Research objects can boost citations by 25% on average. Why do research objects boost citations? Because you are putting individual elements of your research in a greater number of searchable resources, making your work even more discoverable. More discoverability can add up to more citations and other forms of impact.
Research objects can include various forms of information associated with your preprint, such as:
- Figures and tables
- Research datasets
- Videos and images
Major repositories for research objects include:
- Nature’s Protocol Exchange - An open repository for the deposition and sharing of protocols for scientific research.
- Figshare - An online open access repository where researchers can preserve and share their research outputs, including figures, datasets, images, and videos.
- Harvard Dataverse - An online repository where users can share, preserve, cite, explore, and analyze research data.
- Mendeley Data - a secure cloud-based repository where data can be stored, shared, accessed and cited.
- DRYAD - Open-source, community-led data curation, publishing, and preservation platform for publicly available (Creative Commons) research data
- OSF - a free and open source project management tool that includes a repository for figures, data, and other information.
- Vivli - An independent, non-profit global data-sharing and analytics platform whose focus is sharing “participant level data from completed clinical trials to serve the international research community.”
- Zenodo - Managed by the CERN Data Centre, this open science repository for High Energy Physics preserves “the largest scientific datasets in the world.”
Research objects promote more than your research. They promote open science, which not only adds transparency for your work but credibility for you and your institution.
Promote your preprint through social media
Social media is an excellent tool for communicating your research to colleagues, enthusiasts, the media, activists, and other audiences among the public at large.
Social media outlets used by academics
If you’re looking to build citations for your preprint, academic social media channels are extremely beneficial for you. They are a direct line to researchers - either within or connected to your field. These specialized platforms make it easy to join, connect, and stay up-to-date with research in the fields of your choice.
- Academia.edu - Currently the largest of the academic social networks, with more than 183 million registered users.
- ResearchGate - Boasts more than 20 million registered users and more than 135 million publication pages.

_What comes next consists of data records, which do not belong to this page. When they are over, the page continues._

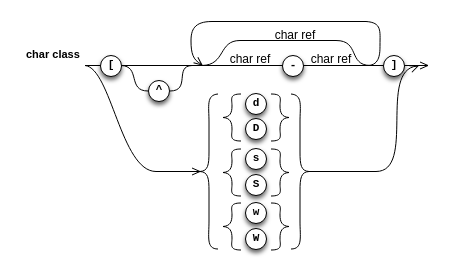
<!DOCTYPE html>
<html lang="en">
<head>
<meta charset="utf-8">
<title>Char class syntax diagram</title>
<style>
:root { --ink: #000; --paper: #fff; --shadow: rgba(0, 0, 0, .6); }
* { box-sizing: border-box; }
html, body { margin: 0; overflow: hidden; background: var(--paper); }
.diagram {
  position: relative; width: 451px; height: 271px; overflow: hidden;
  background: var(--paper); color: var(--ink);
  font: 12px/14px "Liberation Sans", Arial, sans-serif;
}
.tracks { position: absolute; inset: 0; fill: none; stroke: var(--ink); stroke-width: 1; }
.title, .label, .node { position: absolute; left: var(--x); top: var(--y); white-space: nowrap; }
.title { margin: 0; font-size: 11px; font-weight: bold; transform: translateY(-50%); }
.label { transform: translate(-50%, -50%); }
.node {
  width: 22px; height: 22px; transform: translate(-50%, -50%);
  display: flex; align-items: center; justify-content: center; padding-bottom: 2px;
  border: 1px solid var(--ink); border-radius: 50%; background: var(--paper);
  box-shadow: 0 3px 4px var(--shadow);
  font: bold 11px/12px "Liberation Mono", "Courier New", monospace;
}
</style>
</head>
<body>
<main class="diagram">
  <svg class="tracks" width="451" height="271" viewBox="0 0 451 271" aria-hidden="true">
    <defs>
      <path id="arrowhead" d="M-8 -3.5L0 0L-8 3.5"/>
      <path id="group-brace" d="M241 94C229 94 232 99 232 106C232 113 230 117 223 117.5C230 118 232 122 232 129C232 136 229 141 241 141"/>
      <g id="group-braces">
        <use href="#group-brace"/>
        <use href="#group-brace" transform="translate(512 0) scale(-1 1)"/>
      </g>
    </defs>
    <g id="main-track">
      <path d="M85 65.5H428"/>
      <use href="#arrowhead" x="428" y="65.5"/>
    </g>
    <path id="negation-track" d="M121 65.5C141 66 127 91 148 91M170 91C191 91 174 66 192 65.5"/>
    <path id="range-bypass" d="M202 65.5C226 65 218 40.5 240 40.5H336C360 40.5 348 65 370 65.5"/>
    <g id="repeat-loop">
      <path d="M368 65.5C380 65 380 53 380 45C380 31 382 22.5 366 21.5H212C194 21.5 191 30 191 41C191 53 193 60 201 64"/>
      <use href="#arrowhead" transform="translate(202 65) rotate(38)"/>
    </g>
    <g id="shorthand-track">
      <path d="M85 65.5C111 68 121 171.5 156 171.5H200"/>
      <use href="#arrowhead" x="200" y="171.5"/>
      <path d="M309 171.5H376C416 171.5 378 70 417 66"/>
      <use href="#arrowhead" transform="translate(418 66) rotate(-22)"/>
    </g>
    <g id="outer-braces">
      <path id="outer-brace" d="M218 94C206 95 209 106 209 122V152C209 165 208 171 200 171.5C208 172 209 178 209 191V221C209 237 206 249 218 249"/>
      <use href="#outer-brace" transform="translate(509 0) scale(-1 1)"/>
    </g>
    <use href="#group-braces"/>
    <use href="#group-braces" y="55"/>
    <use href="#group-braces" y="109"/>
  </svg>

  <h1 class="title" style="--x:26px;--y:54px">char class</h1>

  <span class="label" style="--x:295px;--y:35px">char ref</span>
  <span class="label" style="--x:250px;--y:59px">char ref</span>
  <span class="label" style="--x:331px;--y:59px">char ref</span>

  <span class="node" style="--x:111px;--y:66px">[</span>
  <span class="node" style="--x:159px;--y:91px">^</span>
  <span class="node" style="--x:293px;--y:66px">-</span>
  <span class="node" style="--x:394px;--y:66px">]</span>

  <span class="node" style="--x:256px;--y:104px">d</span>
  <span class="node" style="--x:256px;--y:129px">D</span>
  <span class="node" style="--x:256px;--y:159px">s</span>
  <span class="node" style="--x:256px;--y:185px">S</span>
  <span class="node" style="--x:256px;--y:213px">w</span>
  <span class="node" style="--x:256px;--y:239px">W</span>
</main>
</body>
</html>
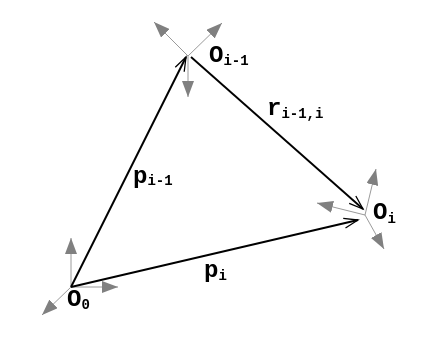
<!DOCTYPE html>
<html lang="en">
<head>
<meta charset="utf-8">
<title>Coordinate frames and position vectors</title>
<style>
  :root {
    --paper: #fff;
    --ink: #000;
    --axis: #808080;
  }
  html, body { margin: 0; }
  body { background: var(--paper); overflow: hidden; }
  .diagram {
    position: relative;
    width: 435px;
    height: 341px;
    overflow: hidden;
    background: var(--paper);
    color: var(--ink);
  }
  .drawing { position: absolute; inset: 0; display: block; }
  .axes { stroke: var(--axis); stroke-width: 0.8; }
  .axis-head { fill: var(--axis); stroke: none; }
  .vectors { stroke: var(--ink); stroke-width: 1.9; }
  .vector-head { fill: none; stroke: var(--ink); stroke-width: 1.3; }
  .label {
    position: absolute;
    font: bold 24px/24px "Liberation Mono", monospace;
    white-space: nowrap;
  }
  .label sub {
    position: relative;
    top: 3px;
    font-size: 14px;
    line-height: 0;
    vertical-align: baseline;
  }
  .origin-0 { left: 67px; top: 288px; }
  .origin-prev { left: 209px; top: 44px; }
  .origin-i { left: 373px; top: 201px; }
  .origin-i sub { top: 4px; }
  .vector-prev { left: 133px; top: 165px; }
  .vector-prev sub { top: 2px; }
  .vector-i { left: 204px; top: 259px; }
  .vector-r { left: 267px; top: 97px; }
</style>
</head>
<body>
<main class="diagram">
  <svg class="drawing" width="435" height="341" viewBox="0 0 435 341" aria-hidden="true">
    <defs>
      <marker id="axis-head" markerUnits="userSpaceOnUse" markerWidth="16" markerHeight="12" refX="16" refY="6" orient="auto">
        <polygon class="axis-head" points="0,0 16,6 0,12"/>
      </marker>
      <marker id="vector-head" markerUnits="userSpaceOnUse" markerWidth="18" markerHeight="14" refX="15" refY="7" orient="auto">
        <path class="vector-head" d="M1 2L15 7L1 12"/>
      </marker>
    </defs>

    <g class="axes" marker-end="url(#axis-head)">
      <g id="frame-0">
        <line x1="71" y1="287" x2="71" y2="238" marker-end="url(#axis-head)"/>
        <line x1="71" y1="287" x2="118" y2="287" marker-end="url(#axis-head)"/>
        <line x1="71" y1="287" x2="42" y2="315" marker-end="url(#axis-head)"/>
      </g>
      <g id="frame-prev">
        <line x1="188" y1="56" x2="154" y2="22" marker-end="url(#axis-head)"/>
        <line x1="188" y1="56" x2="222" y2="23" marker-end="url(#axis-head)"/>
        <line x1="188" y1="56" x2="188" y2="97" marker-end="url(#axis-head)"/>
      </g>
      <g id="frame-i">
        <line x1="365" y1="215" x2="376" y2="169" marker-end="url(#axis-head)"/>
        <line x1="365" y1="215" x2="317" y2="203" marker-end="url(#axis-head)"/>
        <line x1="365" y1="215" x2="384" y2="249" marker-end="url(#axis-head)"/>
      </g>
    </g>

    <g class="vectors">
      <line x1="71" y1="287" x2="186" y2="57" marker-end="url(#vector-head)"/>
      <line x1="191" y1="57" x2="363" y2="209" marker-end="url(#vector-head)"/>
      <line x1="71" y1="287" x2="358" y2="220" marker-end="url(#vector-head)"/>
    </g>
  </svg>

  <span class="label origin-0">O<sub>0</sub></span>
  <span class="label origin-prev">O<sub>i-1</sub></span>
  <span class="label origin-i">O<sub>i</sub></span>
  <span class="label vector-prev">p<sub>i-1</sub></span>
  <span class="label vector-i">p<sub>i</sub></span>
  <span class="label vector-r">r<sub>i-1,i</sub></span>
</main>
</body>
</html>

- Researcher - This app-based platform is followed by 2.3 million users, who can access more than 19,000 research sources, such as peer-reviewed journals, preprints, blogs, universities, podcasts and live events.
- Mendeley - An Elsevier subsidiary with more than 6 million users, who can join public or private groups for networking purposes.
Traditional social media outlets
Researchers can use traditional social media outlets to share their preprints with a broader range of audiences that might take interest in your research. These can be industry professionals, interest groups, citizen scientists, friends, and the media. The following channels are more commonly used.
- LinkedIn - A networking platform for professionals (as well as academics) who might take interest in your work.
- Twitter - An excellent platform for sharing research and ideas - as well as connecting the community around a research topic of the day.
- Instagram - The perfect platform for plant pathologists, ecologists, and other researchers who have eye-catching photos or videos.
- Facebook - Facebook tends to be more of a ‘friends and family’ social media outlet. However, this platform is excellent for disseminating your research to large audiences. The key is to join the right interest groups, as anyone in those groups has the potential to see your posts.
Recently posted a preprint or published your research? Research Square, offers a variety of research promotion services to make an impact with the research community and beyond.